Pubic lice (crabs) are annoying, but harmless. You can get pubic lice through sexual contact, but they’re also spread through clothing and sleeping bags or if you lie very close to each other.
What are pubic lice?
A pubic louse (or ‘crab’) is 1.5 to 2.5 mm long, grey or light brown, and has 6 legs. Pubic lice attach themselves to the base of hairs, where they lay their eggs (nits). Nits are visible as small white dots on the hair.
Pubic lice cause itching in your pubic hair. This starts about 2 weeks after you’ve had sexual contact with someone who has pubic lice. The itching is caused by the lice. The lice are commonly found in the hair around your genitals and your anus. They can also live in armpit hair, chest hair or in the hair on your thighs or around your navel. Pubic lice can even live in your eyelashes and eyebrows.
Scratching does not help
The lice live on human blood. They leave red or brown droppings which you may see as red or brown spots in your underwear. You may get red and irritated skin. Scratching doesn’t help, and it may make it worse by causing an infection.
Discuss the treatment of scabies with your doctor. Loxazol lotion or cream or Prioderm lotion are used to treat lice. Repeat the treatment after a week. After the second treatment, you can be sure that all eggs and lice are dead. Washing with soap and water or shampoo will not get rid of pubic lice.
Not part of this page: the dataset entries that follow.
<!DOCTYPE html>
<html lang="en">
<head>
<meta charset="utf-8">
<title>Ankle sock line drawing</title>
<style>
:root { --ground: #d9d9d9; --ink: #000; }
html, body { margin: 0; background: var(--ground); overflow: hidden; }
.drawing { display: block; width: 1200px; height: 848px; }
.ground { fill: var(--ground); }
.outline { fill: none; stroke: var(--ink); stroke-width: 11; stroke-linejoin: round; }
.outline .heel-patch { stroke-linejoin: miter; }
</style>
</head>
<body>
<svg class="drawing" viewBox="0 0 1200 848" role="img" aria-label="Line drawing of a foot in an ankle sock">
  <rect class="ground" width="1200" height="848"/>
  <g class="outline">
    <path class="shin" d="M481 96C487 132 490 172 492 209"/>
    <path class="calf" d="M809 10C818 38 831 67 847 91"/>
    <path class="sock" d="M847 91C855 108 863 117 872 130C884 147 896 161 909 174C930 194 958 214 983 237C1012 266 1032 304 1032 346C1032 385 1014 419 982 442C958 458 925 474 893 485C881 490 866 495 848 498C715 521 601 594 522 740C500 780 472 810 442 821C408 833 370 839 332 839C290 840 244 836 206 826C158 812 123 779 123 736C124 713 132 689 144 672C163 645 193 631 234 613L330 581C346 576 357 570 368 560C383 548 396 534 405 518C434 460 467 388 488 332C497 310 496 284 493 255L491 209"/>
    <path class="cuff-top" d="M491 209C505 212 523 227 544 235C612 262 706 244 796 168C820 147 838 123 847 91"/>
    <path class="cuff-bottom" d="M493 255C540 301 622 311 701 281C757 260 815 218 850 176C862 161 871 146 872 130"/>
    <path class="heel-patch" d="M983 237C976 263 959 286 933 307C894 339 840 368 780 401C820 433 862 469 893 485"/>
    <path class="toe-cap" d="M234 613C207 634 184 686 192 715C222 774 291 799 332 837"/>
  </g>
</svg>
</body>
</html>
Wash the clothes you were wearing before the treatment at a minimum of 60°C. Also wash your bedding, to kill the eggs. Air your mattress and pillow. Put anything you can’t wash in a sealed plastic bag for at least two to three days (48-72 hours).
To ensure that the lice won’t return, it’s important that anyone you had sex with is also treated. Even if they have no symptoms.
If you’ve caught pubic lice during unsafe sex, you may have another STI too. Arrange a test by calling Saba Cares on +599.416.3288 or the Public Health department on +599.416.5566.